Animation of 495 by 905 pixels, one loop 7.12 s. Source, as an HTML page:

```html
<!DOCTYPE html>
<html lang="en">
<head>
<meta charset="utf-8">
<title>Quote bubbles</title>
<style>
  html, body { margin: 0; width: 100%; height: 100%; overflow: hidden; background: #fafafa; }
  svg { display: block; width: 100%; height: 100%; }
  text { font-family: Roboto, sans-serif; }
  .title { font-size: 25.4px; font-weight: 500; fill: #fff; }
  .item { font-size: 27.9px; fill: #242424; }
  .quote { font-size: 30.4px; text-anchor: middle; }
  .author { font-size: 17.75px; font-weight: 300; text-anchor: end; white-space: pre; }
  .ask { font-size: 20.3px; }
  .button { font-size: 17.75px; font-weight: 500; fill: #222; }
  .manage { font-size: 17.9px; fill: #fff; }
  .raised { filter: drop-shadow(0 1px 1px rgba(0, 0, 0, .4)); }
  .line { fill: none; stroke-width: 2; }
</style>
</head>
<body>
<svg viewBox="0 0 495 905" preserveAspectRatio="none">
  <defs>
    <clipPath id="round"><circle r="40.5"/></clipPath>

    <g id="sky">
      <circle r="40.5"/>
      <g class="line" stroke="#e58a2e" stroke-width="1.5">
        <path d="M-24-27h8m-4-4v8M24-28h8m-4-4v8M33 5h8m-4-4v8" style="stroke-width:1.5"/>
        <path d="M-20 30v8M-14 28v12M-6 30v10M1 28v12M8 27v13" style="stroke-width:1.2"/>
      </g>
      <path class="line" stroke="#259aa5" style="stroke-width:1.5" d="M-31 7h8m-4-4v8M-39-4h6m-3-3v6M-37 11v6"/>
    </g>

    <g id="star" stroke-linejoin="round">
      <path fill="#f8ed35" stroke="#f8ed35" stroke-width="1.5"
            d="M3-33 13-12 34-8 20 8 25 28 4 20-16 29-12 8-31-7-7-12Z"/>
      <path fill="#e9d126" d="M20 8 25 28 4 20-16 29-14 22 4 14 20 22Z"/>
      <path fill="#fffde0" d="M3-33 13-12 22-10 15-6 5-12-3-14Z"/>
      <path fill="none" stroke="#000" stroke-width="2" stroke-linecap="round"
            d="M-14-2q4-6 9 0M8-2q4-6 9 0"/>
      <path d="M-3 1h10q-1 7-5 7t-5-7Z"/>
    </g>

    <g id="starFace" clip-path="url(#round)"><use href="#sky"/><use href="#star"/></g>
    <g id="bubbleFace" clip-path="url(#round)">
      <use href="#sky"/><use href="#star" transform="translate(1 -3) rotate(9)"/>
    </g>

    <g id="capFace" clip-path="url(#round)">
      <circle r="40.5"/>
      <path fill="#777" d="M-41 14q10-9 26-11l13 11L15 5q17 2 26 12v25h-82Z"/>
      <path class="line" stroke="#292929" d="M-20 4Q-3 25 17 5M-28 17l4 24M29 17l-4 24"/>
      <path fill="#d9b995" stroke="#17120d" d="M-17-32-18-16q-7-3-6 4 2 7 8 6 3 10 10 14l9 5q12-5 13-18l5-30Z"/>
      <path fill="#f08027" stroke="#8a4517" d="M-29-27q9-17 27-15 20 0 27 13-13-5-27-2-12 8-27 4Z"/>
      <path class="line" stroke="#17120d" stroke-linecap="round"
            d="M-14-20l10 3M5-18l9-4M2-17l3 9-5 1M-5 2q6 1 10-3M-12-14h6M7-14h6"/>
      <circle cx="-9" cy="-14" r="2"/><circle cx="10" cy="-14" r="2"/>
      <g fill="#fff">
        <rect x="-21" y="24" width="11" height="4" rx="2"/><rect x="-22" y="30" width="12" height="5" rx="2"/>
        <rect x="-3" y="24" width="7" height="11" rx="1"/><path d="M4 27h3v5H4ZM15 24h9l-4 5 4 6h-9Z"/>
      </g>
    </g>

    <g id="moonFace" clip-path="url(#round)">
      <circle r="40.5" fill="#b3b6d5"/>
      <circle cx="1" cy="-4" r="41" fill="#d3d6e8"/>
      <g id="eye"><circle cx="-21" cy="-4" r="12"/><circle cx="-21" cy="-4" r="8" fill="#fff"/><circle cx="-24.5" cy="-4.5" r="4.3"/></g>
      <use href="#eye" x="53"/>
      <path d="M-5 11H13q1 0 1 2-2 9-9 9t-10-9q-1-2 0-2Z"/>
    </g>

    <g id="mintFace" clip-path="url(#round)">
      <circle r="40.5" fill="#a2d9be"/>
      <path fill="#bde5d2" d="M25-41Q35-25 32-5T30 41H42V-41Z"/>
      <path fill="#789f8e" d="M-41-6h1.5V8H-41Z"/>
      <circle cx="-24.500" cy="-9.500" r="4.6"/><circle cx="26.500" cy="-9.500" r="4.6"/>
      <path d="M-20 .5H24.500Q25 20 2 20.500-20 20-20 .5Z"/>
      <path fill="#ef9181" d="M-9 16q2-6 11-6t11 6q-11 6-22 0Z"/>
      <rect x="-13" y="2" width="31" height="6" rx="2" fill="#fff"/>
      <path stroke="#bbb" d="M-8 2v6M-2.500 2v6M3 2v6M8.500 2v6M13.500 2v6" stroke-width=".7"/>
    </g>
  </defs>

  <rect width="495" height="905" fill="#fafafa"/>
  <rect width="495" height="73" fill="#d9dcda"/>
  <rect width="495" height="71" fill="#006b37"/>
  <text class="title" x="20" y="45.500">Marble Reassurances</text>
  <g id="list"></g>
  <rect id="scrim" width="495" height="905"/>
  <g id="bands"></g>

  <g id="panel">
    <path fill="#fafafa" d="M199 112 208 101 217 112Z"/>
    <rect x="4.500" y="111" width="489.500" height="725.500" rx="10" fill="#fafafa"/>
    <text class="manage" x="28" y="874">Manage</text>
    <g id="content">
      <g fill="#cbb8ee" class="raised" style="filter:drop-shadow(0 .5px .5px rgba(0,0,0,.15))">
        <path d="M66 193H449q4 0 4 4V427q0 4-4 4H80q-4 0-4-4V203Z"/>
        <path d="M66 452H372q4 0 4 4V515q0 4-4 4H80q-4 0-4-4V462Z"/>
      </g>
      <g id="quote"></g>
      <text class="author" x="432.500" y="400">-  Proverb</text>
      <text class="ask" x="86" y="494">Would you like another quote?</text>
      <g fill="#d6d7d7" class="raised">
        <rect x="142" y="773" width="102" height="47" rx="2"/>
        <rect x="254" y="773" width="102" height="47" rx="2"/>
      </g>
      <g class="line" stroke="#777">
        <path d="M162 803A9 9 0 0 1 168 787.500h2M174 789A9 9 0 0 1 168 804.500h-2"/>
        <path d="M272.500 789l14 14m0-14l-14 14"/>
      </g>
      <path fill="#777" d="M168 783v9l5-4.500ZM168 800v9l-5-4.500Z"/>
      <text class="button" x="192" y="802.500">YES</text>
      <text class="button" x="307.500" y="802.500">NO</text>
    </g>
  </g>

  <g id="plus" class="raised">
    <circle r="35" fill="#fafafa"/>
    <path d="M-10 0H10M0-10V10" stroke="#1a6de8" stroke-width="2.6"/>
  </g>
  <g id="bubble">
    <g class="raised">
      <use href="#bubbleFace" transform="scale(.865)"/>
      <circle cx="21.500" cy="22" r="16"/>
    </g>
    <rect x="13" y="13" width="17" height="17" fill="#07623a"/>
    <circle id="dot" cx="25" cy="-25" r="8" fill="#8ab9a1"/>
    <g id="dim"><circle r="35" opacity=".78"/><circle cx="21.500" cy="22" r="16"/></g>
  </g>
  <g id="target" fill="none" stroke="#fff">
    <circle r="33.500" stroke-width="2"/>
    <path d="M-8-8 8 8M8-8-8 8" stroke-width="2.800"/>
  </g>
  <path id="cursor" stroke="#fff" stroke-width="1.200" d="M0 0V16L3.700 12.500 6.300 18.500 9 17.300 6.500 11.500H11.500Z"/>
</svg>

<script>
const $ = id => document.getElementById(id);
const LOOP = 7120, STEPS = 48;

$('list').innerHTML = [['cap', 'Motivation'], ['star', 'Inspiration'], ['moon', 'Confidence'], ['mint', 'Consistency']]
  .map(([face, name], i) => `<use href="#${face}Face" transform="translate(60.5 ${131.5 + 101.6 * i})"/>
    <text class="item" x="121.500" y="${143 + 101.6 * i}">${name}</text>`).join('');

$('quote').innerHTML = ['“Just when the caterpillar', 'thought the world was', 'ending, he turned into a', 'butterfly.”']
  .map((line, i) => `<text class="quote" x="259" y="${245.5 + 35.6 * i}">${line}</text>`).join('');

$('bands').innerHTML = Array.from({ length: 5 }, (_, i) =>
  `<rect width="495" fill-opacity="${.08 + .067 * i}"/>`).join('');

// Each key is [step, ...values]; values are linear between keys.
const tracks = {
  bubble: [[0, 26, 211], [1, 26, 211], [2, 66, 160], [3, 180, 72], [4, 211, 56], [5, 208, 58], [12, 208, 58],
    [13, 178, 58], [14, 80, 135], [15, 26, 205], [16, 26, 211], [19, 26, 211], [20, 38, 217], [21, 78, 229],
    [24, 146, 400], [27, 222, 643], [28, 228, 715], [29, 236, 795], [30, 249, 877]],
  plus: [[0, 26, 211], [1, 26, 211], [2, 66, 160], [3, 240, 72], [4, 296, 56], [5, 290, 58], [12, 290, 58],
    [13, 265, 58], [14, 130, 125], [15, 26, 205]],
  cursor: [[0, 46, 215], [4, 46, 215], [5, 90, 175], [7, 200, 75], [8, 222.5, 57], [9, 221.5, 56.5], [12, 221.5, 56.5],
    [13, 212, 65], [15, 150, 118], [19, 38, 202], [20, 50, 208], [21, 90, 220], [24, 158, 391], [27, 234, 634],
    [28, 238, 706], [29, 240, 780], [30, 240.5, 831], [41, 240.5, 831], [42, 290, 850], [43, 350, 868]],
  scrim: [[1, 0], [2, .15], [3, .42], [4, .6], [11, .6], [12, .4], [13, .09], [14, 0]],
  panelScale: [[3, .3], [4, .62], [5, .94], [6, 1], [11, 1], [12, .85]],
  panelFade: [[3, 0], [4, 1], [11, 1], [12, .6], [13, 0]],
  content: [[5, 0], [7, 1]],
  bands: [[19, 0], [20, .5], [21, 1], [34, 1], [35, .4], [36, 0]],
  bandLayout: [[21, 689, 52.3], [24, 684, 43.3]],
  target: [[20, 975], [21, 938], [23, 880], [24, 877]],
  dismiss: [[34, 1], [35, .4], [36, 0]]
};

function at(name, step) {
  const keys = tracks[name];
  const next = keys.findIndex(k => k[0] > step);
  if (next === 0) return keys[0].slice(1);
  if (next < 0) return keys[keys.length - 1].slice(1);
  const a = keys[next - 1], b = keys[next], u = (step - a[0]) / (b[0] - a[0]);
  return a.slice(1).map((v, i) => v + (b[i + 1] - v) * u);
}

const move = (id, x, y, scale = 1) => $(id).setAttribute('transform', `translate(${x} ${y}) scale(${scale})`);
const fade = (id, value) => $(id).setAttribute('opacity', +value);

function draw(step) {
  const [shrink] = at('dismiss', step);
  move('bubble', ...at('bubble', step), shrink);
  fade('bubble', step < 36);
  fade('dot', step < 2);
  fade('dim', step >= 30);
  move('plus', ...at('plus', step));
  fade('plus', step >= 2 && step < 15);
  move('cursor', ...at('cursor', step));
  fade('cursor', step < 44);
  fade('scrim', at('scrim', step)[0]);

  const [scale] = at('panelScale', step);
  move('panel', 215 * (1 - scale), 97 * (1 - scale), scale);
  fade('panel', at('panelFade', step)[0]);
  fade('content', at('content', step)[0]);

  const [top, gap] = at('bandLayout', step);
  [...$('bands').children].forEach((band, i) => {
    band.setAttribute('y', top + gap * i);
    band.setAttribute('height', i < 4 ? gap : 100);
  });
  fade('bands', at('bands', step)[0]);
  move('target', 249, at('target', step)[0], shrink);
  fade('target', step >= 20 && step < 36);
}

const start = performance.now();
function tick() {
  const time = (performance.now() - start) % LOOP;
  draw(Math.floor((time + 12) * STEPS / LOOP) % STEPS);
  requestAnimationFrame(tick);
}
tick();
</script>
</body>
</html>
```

**AIM OF THE TASK:** If a line in the records has the word "scrim", copy that line.

**OUTPUT BELOW:**
  <rect id="scrim" width="495" height="905"/>
  scrim: [[1, 0], [2, .15], [3, .42], [4, .6], [11, .6], [12, .4], [13, .09], [14, 0]],
  fade('scrim', at('scrim', step)[0]);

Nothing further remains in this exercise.